“We need to undo many regulations which have stifled investment in American businesses, and restore oversight of the financial industry in a way that does not harm American workers,” Trump said in a statement.

But the announcement also said Clayton will provide strong oversight of Wall Street and related industries and “robust accountability will be a hallmark of his tenure atop the SEC.”

In his own statement, Clayton said, “If confirmed, we are going to work together with key stakeholders in the financial system to make sure we provide investors and our companies with the confidence to invest together in America. We will carefully monitor our financial sector, as we set policy that encourages American companies to do what they do best: create jobs.”

Marc Powers, who leads Baker & Hostetler ‘s securities litigation and regulatory enforcement practice, called Clayton’s nomination a “refreshing” choice that signals “a more balanced mission” for the SEC.

Under White, Powers said, the agency overemphasized the enforcement division, which just one of five divisions at the agency. Now, he said, the SEC may place more focus on areas such as new offerings, capital markets and securities exchanges.

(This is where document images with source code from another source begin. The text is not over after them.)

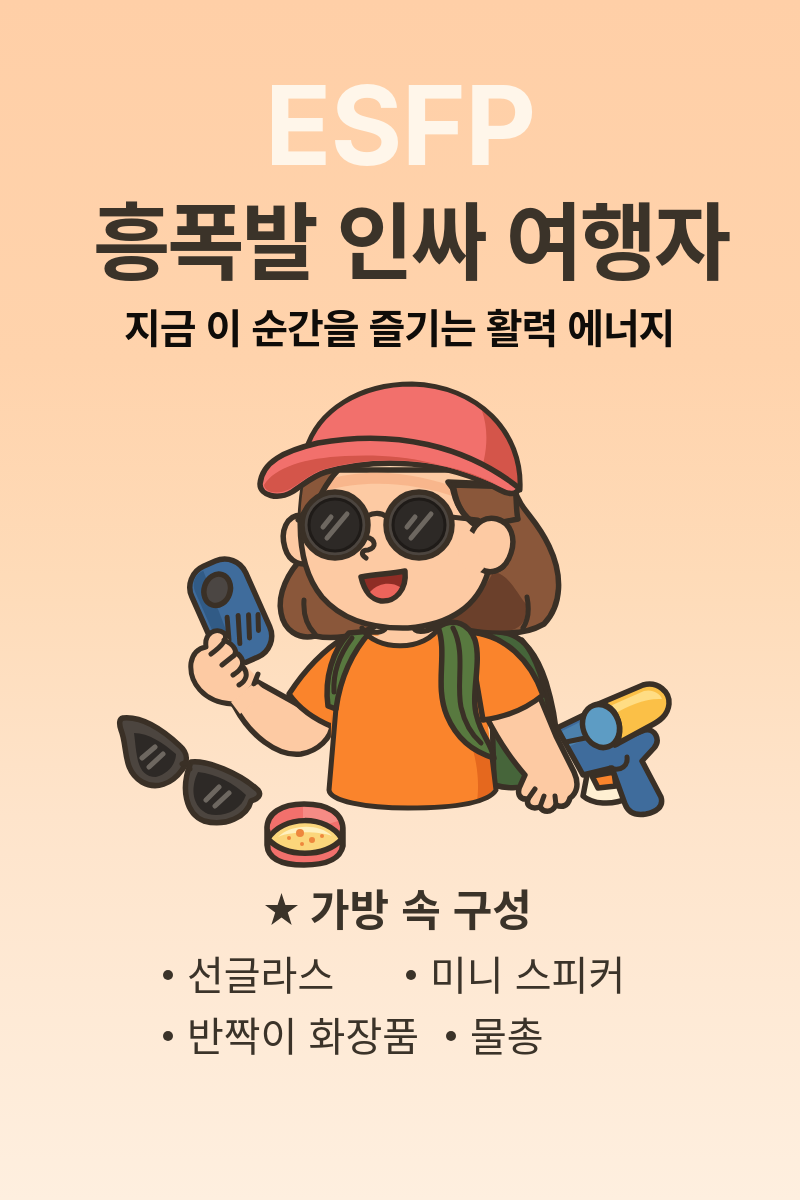
<!DOCTYPE html>
<html lang="ko">
<head>
<meta charset="utf-8">
<title>ESFP 흥폭발 인싸 여행자</title>
<style>
:root{
  --ink:#3a3026; --text:#3b3329; --cream:#fff6ea; --skin:#fdcaa3; --skin-shade:#f6ac80;
  --hair:#8a573a; --hair-dark:#6b402b; --cap:#f2706c; --cap-shade:#d4554a;
  --shirt:#fa842c; --shirt-shade:#e5681e; --green:#58793f; --green-dark:#46653a;
  --blue:#3f6c9c; --blue-light:#5d9cc4; --yellow:#fbc047; --lens:#2d2926; --frame:#4c453f;
}
*{box-sizing:border-box;margin:0;padding:0}
html,body{width:800px;height:1200px;overflow:hidden}
.poster{position:relative;width:800px;height:1200px;overflow:hidden;color:var(--text);
  background:linear-gradient(#ffcfa7 0%,#ffd3ac 30%,#fedbb8 48%,#fee4cb 68%,#feead6 85%,#feefdf 100%);
  font-family:"Noto Sans CJK KR","Noto Sans",sans-serif}
.type{position:absolute;top:70px;left:0;width:800px;text-align:center;color:var(--cream);
  font:700 110px/110px Inter,sans-serif;letter-spacing:-1px}
.title,.tagline,.bag-title,.bag-list li{position:absolute;white-space:nowrap}
.title{top:195px;left:93px;font-size:84px;line-height:84px;font-weight:700;letter-spacing:-3px}
.tagline{top:306px;left:124px;font-size:40px;line-height:40px;font-weight:700;letter-spacing:-1.1px;color:#0f0c09}
.illustration{position:absolute;inset:0;width:800px;height:1200px}
.bag-title{top:885px;left:265px;display:flex;align-items:center;gap:12px;font-size:43px;line-height:44px;font-weight:700}
.bag-title svg{width:33px;height:32px;margin-top:4px;fill:var(--text)}
.bag-list{list-style:none}
.bag-list li{display:flex;align-items:center;font-size:40px;line-height:40px;font-weight:500}
.bag-list li::before{content:"";width:10px;height:10px;margin:4px 14px 0 0;border-radius:50%;background:var(--text)}
.sunglasses{top:953px;left:163px}
.speaker{top:953px;left:406px}
.makeup{top:1014px;left:163px}
.water-gun{top:1014px;left:446px}
.line{stroke:var(--ink);stroke-width:5.5;stroke-linejoin:round;stroke-linecap:round}
.stroke{fill:none;stroke:var(--ink);stroke-width:5;stroke-linecap:round;stroke-linejoin:round}
.glint{fill:none;stroke:#6d6760;stroke-width:5;stroke-linecap:round}
.skin{fill:var(--skin)}.hair{fill:var(--hair)}.green{fill:var(--green)}.blue{fill:var(--blue)}
</style>
</head>
<body>
<main class="poster">
  <p class="type">ESFP</p>
  <h1 class="title">흥폭발 인싸 여행자</h1>
  <p class="tagline">지금 이 순간을 즐기는 활력 에너지</p>

  <svg class="illustration" viewBox="0 0 800 1200" role="img" aria-label="모자와 선글라스를 쓰고 배낭을 멘 여행자">
    <defs>
      <clipPath id="cap-dome"><path d="M306 450C318 410 360 384 412 384C478 386 523 432 520 490C465 442 390 428 306 450Z"/></clipPath>
      <clipPath id="shirt-body"><path d="M360 630C395 640 410 640 445 626L480 655L495 786C490 802 455 808 408 808C362 808 332 802 330 792L332 660Z"/></clipPath>
      <clipPath id="face-shape"><path d="M304 482C296 530 300 570 322 597C342 620 372 629 408 628C450 625 478 606 488 572L490 470L304 470Z"/></clipPath>
    </defs>

    <g id="backpack">
      <path class="line" fill="var(--green-dark)" d="M490 632C520 628 536 652 546 682C558 722 562 762 546 778C530 788 512 790 494 785Z"/>
      <path class="stroke" d="M522 640C540 660 548 700 552 726"/>
    </g>

    <g id="back-hair">
      <path class="line hair" d="M304 556C288 572 277 594 281 613C284 630 298 640 315 636C334 640 356 636 374 627L372 560Z"/>
      <path class="line hair" d="M455 480L514 488C521 512 535 516 549 546C563 575 562 605 544 624C528 633 513 634 499 632C475 630 455 626 438 620Z"/>
      <path fill="var(--hair-dark)" d="M442 613C468 606 484 592 493 572C508 573 516 592 526 604C527 618 523 627 512 630C485 632 460 627 442 620Z"/>
      <path class="stroke" d="M527 597C530 612 527 622 523 628M304 600C303 615 307 626 315 634"/>
    </g>

    <g id="water-gun">
      <path class="line" fill="#fff0d2" d="M588 770L620 776L628 798C612 806 592 804 583 796Z"/>
      <path class="line" fill="var(--shirt)" stroke-width="4" d="M592 776L614 772L616 786L598 788Z"/>
      <path class="line blue" d="M557 728L586 714L604 746L645 730C655 728 661 740 654 748L642 761L661 797C664 807 656 812 646 814C634 816 628 812 625 804L612 768L583 775Z"/>
      <path fill="var(--blue-light)" opacity=".45" d="M562 731L584 720L592 736L570 746Z"/>
      <path class="stroke" d="M566 742L590 737M610 768C622 772 628 765 627 757"/>
      <path class="line" fill="var(--yellow)" d="M596 705L643 685C658 681 670 692 669 704C668 715 660 721 650 726L615 745Z"/>
      <path fill="#ffdd84" d="M610 706L644 691C652 689 660 693 662 699C645 698 628 706 614 714Z"/>
      <ellipse class="line" fill="var(--blue-light)" cx="601" cy="726" rx="18" ry="22" transform="rotate(-20 601 726)"/>
      <path class="stroke" d="M606 705C618 711 624 728 617 744"/>
    </g>

    <g id="phone-arm">
      <path class="line skin" d="M254 680L290 700L332 724C332 738 318 751 301 754C277 757 250 735 235 707L229 698Z"/>
      <g transform="rotate(-24 231 611)">
        <rect class="line blue" x="201" y="559" width="59" height="105" rx="23"/>
        <path fill="#315b86" d="M206 580C206 569 213 563 222 563L218 640C211 636 206 628 206 620Z"/>
        <ellipse class="line" fill="#4b4643" cx="227" cy="586" rx="13" ry="16" transform="rotate(42 227 586)"/>
        <path class="stroke" d="M224 616L218 638M235 618L227 645M245 621L238 643M254 624L249 639" transform="rotate(4 236 628)"/>
      </g>
      <path class="skin" d="M205 645C205 633 216 629 225 634L244 664L258 678L231 706C205 702 190 682 191 664C192 654 199 648 205 645Z"/>
      <path class="stroke" d="M232 704C203 702 189 682 191 663C193 652 200 648 206 647C204 633 216 627 224 633C229 638 222 646 211 654M224 640C235 645 239 653 232 657L222 665M238 654C246 661 243 669 233 675M243 667C249 674 246 681 239 685M258 674L254 684"/>
      <path d="M231 702L258 684L266 692L240 714Z" class="skin"/>
    </g>

    <g id="shirt">
      <path class="line" fill="var(--shirt)" d="M345 637C322 651 304 671 289 694C300 710 316 720 333 727Z"/>
      <path fill="var(--shirt)" d="M360 630C395 640 410 640 445 626L480 655L495 786C490 802 455 808 408 808C362 808 332 802 330 792L332 660Z"/>
      <path clip-path="url(#shirt-body)" fill="var(--shirt-shade)" d="M473 750L510 740L505 815L474 815C480 795 479 772 473 750Z"/>
      <path class="stroke" d="M336 708L329 790C330 801 365 808 408 808C455 808 488 803 496 790L492 757"/>
      <path class="line green" d="M349 633C333 650 324 678 328 706L336 709C340 680 352 652 371 631Z"/>
      <path class="stroke" d="M352 638C339 655 333 674 334 692"/>
    </g>

    <g id="gun-arm">
      <path class="line skin" d="M486 716L539 695L556 736L574 772C580 785 576 794 570 798C568 806 562 808 556 805C551 814 543 812 540 807C531 810 526 805 528 799C519 800 516 793 521 784L525 775C510 758 498 740 486 716Z"/>
      <path class="stroke" d="M528 799L535 789M540 807L544 796M556 805L555 796"/>
      <path class="line" fill="var(--shirt)" d="M468 632C505 634 531 661 543 695C526 709 507 717 483 720Z"/>
    </g>

    <g id="front-strap">
      <path class="line green" d="M438 627C455 617 469 624 475 640C482 663 470 695 477 717C481 735 491 742 494 758C477 753 458 742 447 716C434 685 448 654 438 627Z"/>
      <path class="stroke" d="M453 628C466 652 456 682 461 707C465 725 472 735 481 743" stroke-width="3"/>
    </g>

    <g id="head">
      <path class="skin" d="M377 620L386 627C382 640 370 636 365 631C380 652 424 650 437 627L429 618Z"/>
      <path class="stroke" d="M362 628C375 652 426 652 440 626M364 630C377 635 387 631 386 626M414 627C414 633 425 633 435 627"/>
      <path class="line skin" d="M303 515C286 514 280 532 285 548C289 562 302 568 313 561Z"/>
      <path class="line skin" d="M304 482C296 530 300 570 322 597C342 620 372 629 408 628C450 625 478 606 488 572L490 470L304 470Z"/>
      <g clip-path="url(#face-shape)">
        <path fill="var(--skin-shade)" opacity=".65" d="M322 481C370 466 420 473 462 490L458 498C415 482 365 479 325 491Z"/>
        <path class="line hair" d="M296 464L342 466C329 478 322 492 313 510L298 520Z"/>
        <path class="line hair" d="M448 482L498 484L495 525L477 522C463 517 457 506 454 490Z"/>
      </g>
      <path class="line hair" d="M452 485L515 487C517 502 516 512 518 519L478 527C463 518 455 503 452 485Z" stroke="none"/>
      <path class="line skin" d="M471 534C476 522 486 516 497 519C511 523 516 538 511 553C506 569 493 576 480 569L470 558Z"/>
      <path class="skin" d="M463 526L474 534L484 568L472 581L458 555Z"/>
      <path class="stroke" d="M454 488C457 507 465 518 477 524M488 572C493 572 499 570 503 567"/>
      <path class="stroke" d="M366 537C376 539 377 548 368 550C362 550 360 554 366 558"/>
      <path class="line" fill="#8f2d25" d="M361 577C375 574 390 574 405 571C407 590 395 602 381 601C370 599 364 590 361 577Z"/>
      <path fill="#ec645b" d="M370 592C379 582 392 582 400 587C395 597 388 599 380 598C375 597 372 594 370 592Z"/>
    </g>

    <g id="worn-sunglasses">
      <path class="stroke" d="M451 517L478 520M367 516C375 512 382 513 387 517M306 510L298 520" stroke-width="7"/>
      <g id="round-lens">
        <circle class="line" fill="var(--frame)" cx="335" cy="525" r="33"/>
        <circle cx="335" cy="525" r="26" fill="var(--lens)" stroke="#1f1b18" stroke-width="3"/>
        <path class="glint" d="M327 538L347 514M323 527L331 517"/>
      </g>
      <use href="#round-lens" x="84"/>
    </g>

    <g id="cap">
      <path fill="var(--cap)" d="M306 450C318 410 360 384 412 384C478 386 523 432 520 490C465 442 390 428 306 450Z"/>
      <path clip-path="url(#cap-dome)" fill="var(--cap-shade)" d="M463 380C491 410 491 445 478 480L540 500L540 400Z"/>
      <path class="stroke" d="M306 450C318 410 360 384 412 384C478 386 523 432 520 490" stroke-width="6"/>
      <path class="line" fill="var(--cap)" d="M260 484C262 462 284 451 318 443C395 429 466 446 519 488C517 495 509 495 500 490C445 460 378 457 326 472C312 476 302 486 292 492C278 500 260 496 260 484Z"/>
      <path fill="var(--cap-shade)" d="M264 485C275 467 305 458 345 456C400 453 445 462 500 486C445 457 378 454 325 469C311 473 301 483 290 489C278 495 265 493 264 485Z"/>
    </g>

    <g id="folded-sunglasses">
      <path class="line" fill="var(--frame)" d="M123 718C143 716 164 731 180 746C188 753 188 762 182 770C172 784 156 790 142 782C122 770 128 747 121 730C119 724 119 719 123 718Z"/>
      <path class="line" fill="var(--frame)" d="M191 762C207 760 239 773 258 790C262 795 258 799 251 801C247 817 225 827 204 821C186 814 180 789 191 762Z"/>
      <path class="stroke" d="M182 764C187 761 189 763 190 769" stroke-width="8"/>
      <path fill="var(--lens)" d="M134 733C149 733 163 743 176 754C176 764 168 774 156 777C136 777 137 754 134 733Z"/>
      <path fill="var(--lens)" d="M198 772C216 774 234 783 246 795C241 811 222 818 208 814C192 807 190 788 198 772Z"/>
      <path class="glint" d="M142 758L155 747M149 767L163 754M206 800L219 787M215 806L229 793" stroke-width="4"/>
    </g>

    <g id="makeup-compact">
      <path class="line" fill="var(--cap)" d="M267 830C266 813 282 804 304 804C328 804 344 813 343 832L343 846C340 860 325 865 304 865C282 865 268 859 267 845Z"/>
      <path fill="#f8a39a" d="M303 807C320 807 334 812 338 821L325 825L303 819Z" opacity=".55"/>
      <path class="line" fill="#fbd67b" d="M268 839C282 815 327 814 342 839C324 858 286 858 268 839Z"/>
      <path fill="#fff0bd" d="M278 837C291 824 319 823 332 836C318 831 292 831 278 837Z"/>
      <g fill="#ee873d"><circle cx="300" cy="833" r="4"/><circle cx="289" cy="838" r="2"/><circle cx="312" cy="840" r="3"/><circle cx="322" cy="836" r="2"/><circle cx="302" cy="844" r="2"/></g>
      <path class="stroke" d="M268 831L268 848M342 831L342 848"/>
    </g>
  </svg>

  <section>
    <h2 class="bag-title">
      <svg viewBox="0 0 33 32" aria-hidden="true"><polygon points="16.5,0 20.4,12 33,12 22.8,19.6 26.7,32 16.5,24.4 6.3,32 10.2,19.6 0,12 12.6,12"/></svg>
      <span>가방 속 구성</span>
    </h2>
    <ul class="bag-list">
      <li class="sunglasses">선글라스</li>
      <li class="speaker">미니 스피커</li>
      <li class="makeup">반짝이 화장품</li>
      <li class="water-gun">물총</li>
    </ul>
  </section>
</main>
</body>
</html>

Powers welcomed Clayton’s lack of a criminal enforcement background and said it would be “very important that the chair and commission itself act in collaborative fashion with the industry it regulates, rather than as an adversary, which appears to be have been the approach over the last several years.”

Another prominent securities lawyer, who spoke anonymously because he regularly appears before the SEC, said he hopes Clayton will have a hand in rolling back some regulations from the Dodd-Frank Act and that the agency will stick to its mission of investor protection.

Some plaintiffs lawyers also hope Clayton would set a different tone than White, although for different reasons.

Jacob Zamansky, a plaintiffs attorney who represents investors in securities cases and arbitration, said Clayton appears to be “very qualified to be SEC chair,” but “it’s important that he listen to the view of investors.”

Zamansky said investors were disappointed with White, whom he described as too timid. He cited the agency’s failure to hold individual executives accountable for their roles in the financial crisis.

The most important issue facing investors, he said, is a new fiduciary duty rule for firms that advise retirement accounts, proposed by the Department of Labor.

“Investors want to hear his views on that rule before he’s confirmed,” he said. “That to me is a table setter for the administration and consistent with what Trump said during his campaign, that he’s for the working class.”

Christine Simmons can be contacted at csimmons@alm.com. On Twitter: @chlsimmons.